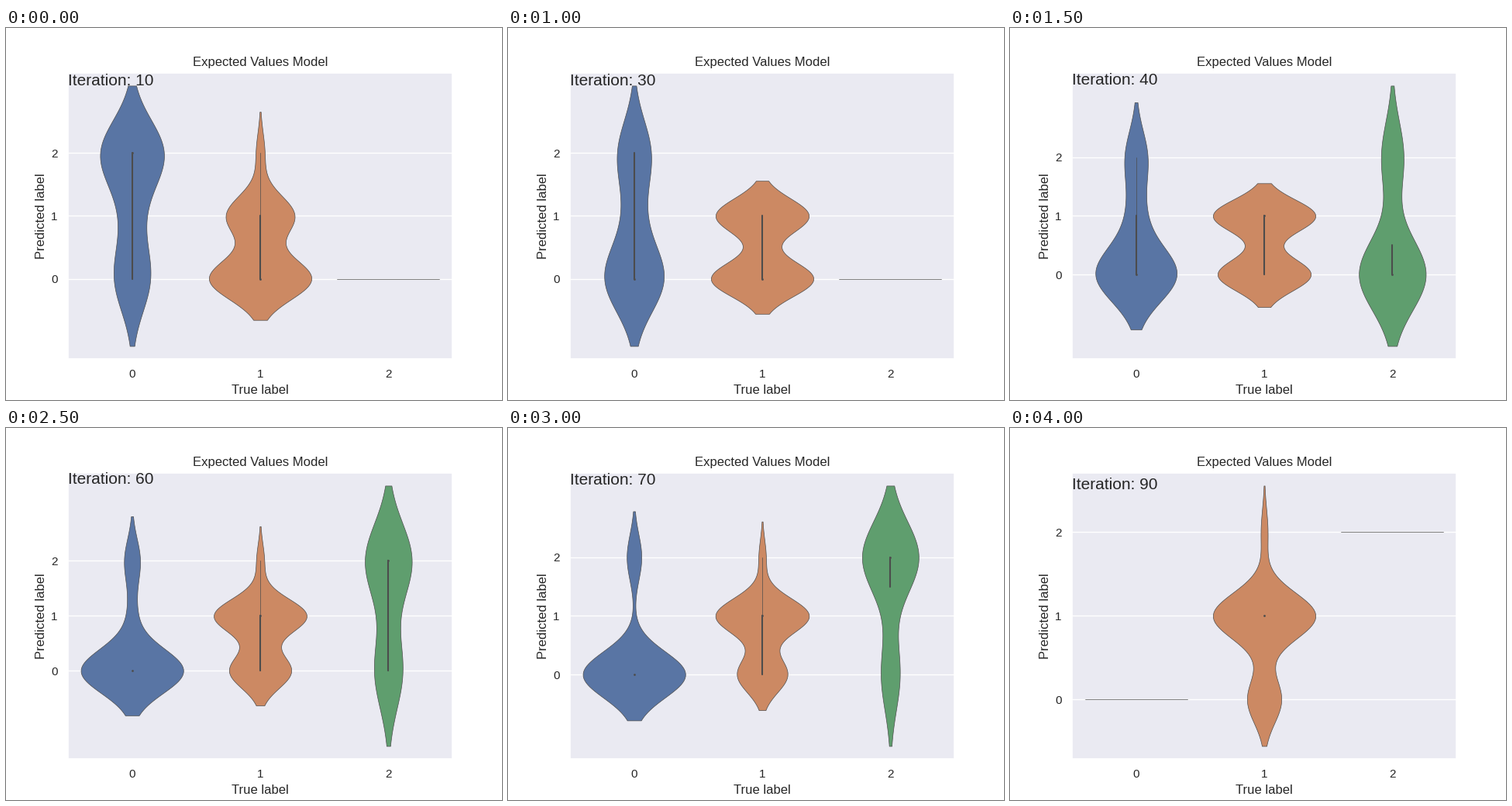
A matplotlib script that plays this animation: 640x480 px, repeating every 7 s.

```python
import colorsys

import matplotlib.pyplot as plt
import numpy as np
from matplotlib.animation import FuncAnimation
from matplotlib.colors import to_rgb

STEP_MS = 500
STEPS = 9
HOLD_STEPS = 6
SIZES = (16, 21, 8)  # samples per true label
INK = "0.15"
LINE = 0.5
HALF = 0.4
CUT = 2

plt.rcParams.update({
    "font.family": "Liberation Sans",
    "text.color": INK,
    "axes.facecolor": "#EAEAF2",
    "axes.edgecolor": "white",
    "axes.labelcolor": INK,
    "axes.linewidth": 1.25,
    "axes.grid": True,
    "axes.axisbelow": True,
    "axes.labelsize": 12,
    "axes.titlesize": 12,
    "grid.color": "white",
    "grid.linewidth": 1,
    "lines.solid_capstyle": "round",
    "xtick.color": INK,
    "ytick.color": INK,
    "xtick.labelsize": 11,
    "ytick.labelsize": 11,
    "xtick.major.size": 6,
    "ytick.major.size": 6,
    "xtick.bottom": False,
    "ytick.left": False,
})


def muted(color):
    h, l, s = colorsys.rgb_to_hls(*to_rgb(color))
    return colorsys.hls_to_rgb(h, l, s * 0.75)


COLORS = [muted(c) for c in ("#4C72B0", "#DD8452", "#55A868")]
GRAY = (0.6 * min(colorsys.rgb_to_hls(*c)[1] for c in COLORS),) * 3


def trend(step, steps, values):
    """Whole-number count moving linearly between key points."""
    return round(float(np.interp(step, steps, values)))


def predictions(step):
    """Predicted labels of each class: training moves them to the true label."""
    zeros = (trend(step, [0, 3, 8], [5, 11, 16]),
             trend(step, [1, 8], [12, 5]),
             trend(step, [2, 4, 5, 8], [8, 3, 3, 0]))
    ones_0 = trend(step, [3, 6], [2, 0])
    twos_1 = trend(step, [0, 1, 4, 5], [1, 0, 0, 1])
    ones = (ones_0, SIZES[1] - zeros[1] - twos_1, 0)
    return [np.repeat([0.0, 1.0, 2.0], [a, b, n - a - b])
            for a, b, n in zip(zeros, ones, SIZES)]


def kde(data):
    """Gaussian density with Scott's bandwidth, or None for a constant sample."""
    if np.ptp(data) == 0:
        return None
    bw = data.std(ddof=1) * len(data) ** -0.2
    grid = np.linspace(data.min() - CUT * bw, data.max() + CUT * bw, 100)
    z = (grid[:, None] - data) / bw
    return grid, np.exp(-z ** 2 / 2).sum(axis=1) / (len(data) * bw * np.sqrt(2 * np.pi))


def draw_box(x, data):
    q1, med, q3 = np.percentile(data, [25, 50, 75])
    reach = 1.5 * (q3 - q1)
    low = data[data >= q1 - reach].min()
    high = data[data <= q3 + reach].max()
    ax.plot([x, x], [low, high], color=GRAY, lw=LINE)
    ax.plot([x, x], [q1, q3], color=GRAY, lw=3 * LINE)
    ax.scatter(x, med, s=(2 * LINE) ** 2, color="white", edgecolor=GRAY, zorder=3)


def draw(frame):
    step = min(frame, STEPS - 1)
    samples = predictions(step)
    curves = [kde(s) for s in samples]
    peak = max(c[1].max() for c in curves if c)

    ax.clear()
    ends = []
    for x, (data, curve, color) in enumerate(zip(samples, curves, COLORS)):
        if curve is None:
            y = data[0]
            ax.plot([x - HALF, x + HALF], [y, y], color=GRAY, lw=LINE)
            ends.append(y)
            continue
        grid, density = curve
        width = HALF * density / peak
        ax.fill_betweenx(grid, x - width, x + width, facecolor=color,
                         edgecolor=GRAY, linewidth=LINE)
        draw_box(x, data)
        ends += [grid[0], grid[-1]]

    low, high = min(ends), max(ends)
    margin = 0.05 * (high - low)
    top = high + margin
    ax.set(xlim=(-0.5, 2.5), ylim=(low - margin, top),
           xticks=range(3), yticks=range(3),
           title="Expected Values Model",
           xlabel="True label", ylabel="Predicted label")
    ax.xaxis.grid(False)
    ax.text(-0.5, top - 0.2, f"Iteration: {10 * (step + 1)}", fontsize=15)
    return []


fig, ax = plt.subplots(figsize=(6.4, 4.8), dpi=100)
anim = FuncAnimation(fig, draw, frames=STEPS - 1 + HOLD_STEPS,
                     init_func=lambda: [], interval=STEP_MS,
                     repeat=True, repeat_delay=0)
plt.show()
```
============================================================
**WORK ORDER**
Repeat all the material exactly, but keep pictures out of the copy.

**EXERCISE OUTPUT**
A matplotlib script that plays this animation: 640x480 px, repeating every 7 s.

```python
import colorsys

import matplotlib.pyplot as plt
import numpy as np
from matplotlib.animation import FuncAnimation
from matplotlib.colors import to_rgb

STEP_MS = 500
STEPS = 9
HOLD_STEPS = 6
SIZES = (16, 21, 8)  # samples per true label
INK = "0.15"
LINE = 0.5
HALF = 0.4
CUT = 2

plt.rcParams.update({
    "font.family": "Liberation Sans",
    "text.color": INK,
    "axes.facecolor": "#EAEAF2",
    "axes.edgecolor": "white",
    "axes.labelcolor": INK,
    "axes.linewidth": 1.25,
    "axes.grid": True,
    "axes.axisbelow": True,
    "axes.labelsize": 12,
    "axes.titlesize": 12,
    "grid.color": "white",
    "grid.linewidth": 1,
    "lines.solid_capstyle": "round",
    "xtick.color": INK,
    "ytick.color": INK,
    "xtick.labelsize": 11,
    "ytick.labelsize": 11,
    "xtick.major.size": 6,
    "ytick.major.size": 6,
    "xtick.bottom": False,
    "ytick.left": False,
})


def muted(color):
    h, l, s = colorsys.rgb_to_hls(*to_rgb(color))
    return colorsys.hls_to_rgb(h, l, s * 0.75)


COLORS = [muted(c) for c in ("#4C72B0", "#DD8452", "#55A868")]
GRAY = (0.6 * min(colorsys.rgb_to_hls(*c)[1] for c in COLORS),) * 3


def trend(step, steps, values):
    """Whole-number count moving linearly between key points."""
    return round(float(np.interp(step, steps, values)))


def predictions(step):
    """Predicted labels of each class: training moves them to the true label."""
    zeros = (trend(step, [0, 3, 8], [5, 11, 16]),
             trend(step, [1, 8], [12, 5]),
             trend(step, [2, 4, 5, 8], [8, 3, 3, 0]))
    ones_0 = trend(step, [3, 6], [2, 0])
    twos_1 = trend(step, [0, 1, 4, 5], [1, 0, 0, 1])
    ones = (ones_0, SIZES[1] - zeros[1] - twos_1, 0)
    return [np.repeat([0.0, 1.0, 2.0], [a, b, n - a - b])
            for a, b, n in zip(zeros, ones, SIZES)]


def kde(data):
    """Gaussian density with Scott's bandwidth, or None for a constant sample."""
    if np.ptp(data) == 0:
        return None
    bw = data.std(ddof=1) * len(data) ** -0.2
    grid = np.linspace(data.min() - CUT * bw, data.max() + CUT * bw, 100)
    z = (grid[:, None] - data) / bw
    return grid, np.exp(-z ** 2 / 2).sum(axis=1) / (len(data) * bw * np.sqrt(2 * np.pi))


def draw_box(x, data):
    q1, med, q3 = np.percentile(data, [25, 50, 75])
    reach = 1.5 * (q3 - q1)
    low = data[data >= q1 - reach].min()
    high = data[data <= q3 + reach].max()
    ax.plot([x, x], [low, high], color=GRAY, lw=LINE)
    ax.plot([x, x], [q1, q3], color=GRAY, lw=3 * LINE)
    ax.scatter(x, med, s=(2 * LINE) ** 2, color="white", edgecolor=GRAY, zorder=3)


def draw(frame):
    step = min(frame, STEPS - 1)
    samples = predictions(step)
    curves = [kde(s) for s in samples]
    peak = max(c[1].max() for c in curves if c)

    ax.clear()
    ends = []
    for x, (data, curve, color) in enumerate(zip(samples, curves, COLORS)):
        if curve is None:
            y = data[0]
            ax.plot([x - HALF, x + HALF], [y, y], color=GRAY, lw=LINE)
            ends.append(y)
            continue
        grid, density = curve
        width = HALF * density / peak
        ax.fill_betweenx(grid, x - width, x + width, facecolor=color,
                         edgecolor=GRAY, linewidth=LINE)
        draw_box(x, data)
        ends += [grid[0], grid[-1]]

    low, high = min(ends), max(ends)
    margin = 0.05 * (high - low)
    top = high + margin
    ax.set(xlim=(-0.5, 2.5), ylim=(low - margin, top),
           xticks=range(3), yticks=range(3),
           title="Expected Values Model",
           xlabel="True label", ylabel="Predicted label")
    ax.xaxis.grid(False)
    ax.text(-0.5, top - 0.2, f"Iteration: {10 * (step + 1)}", fontsize=15)
    return []


fig, ax = plt.subplots(figsize=(6.4, 4.8), dpi=100)
anim = FuncAnimation(fig, draw, frames=STEPS - 1 + HOLD_STEPS,
                     init_func=lambda: [], interval=STEP_MS,
                     repeat=True, repeat_delay=0)
plt.show()
```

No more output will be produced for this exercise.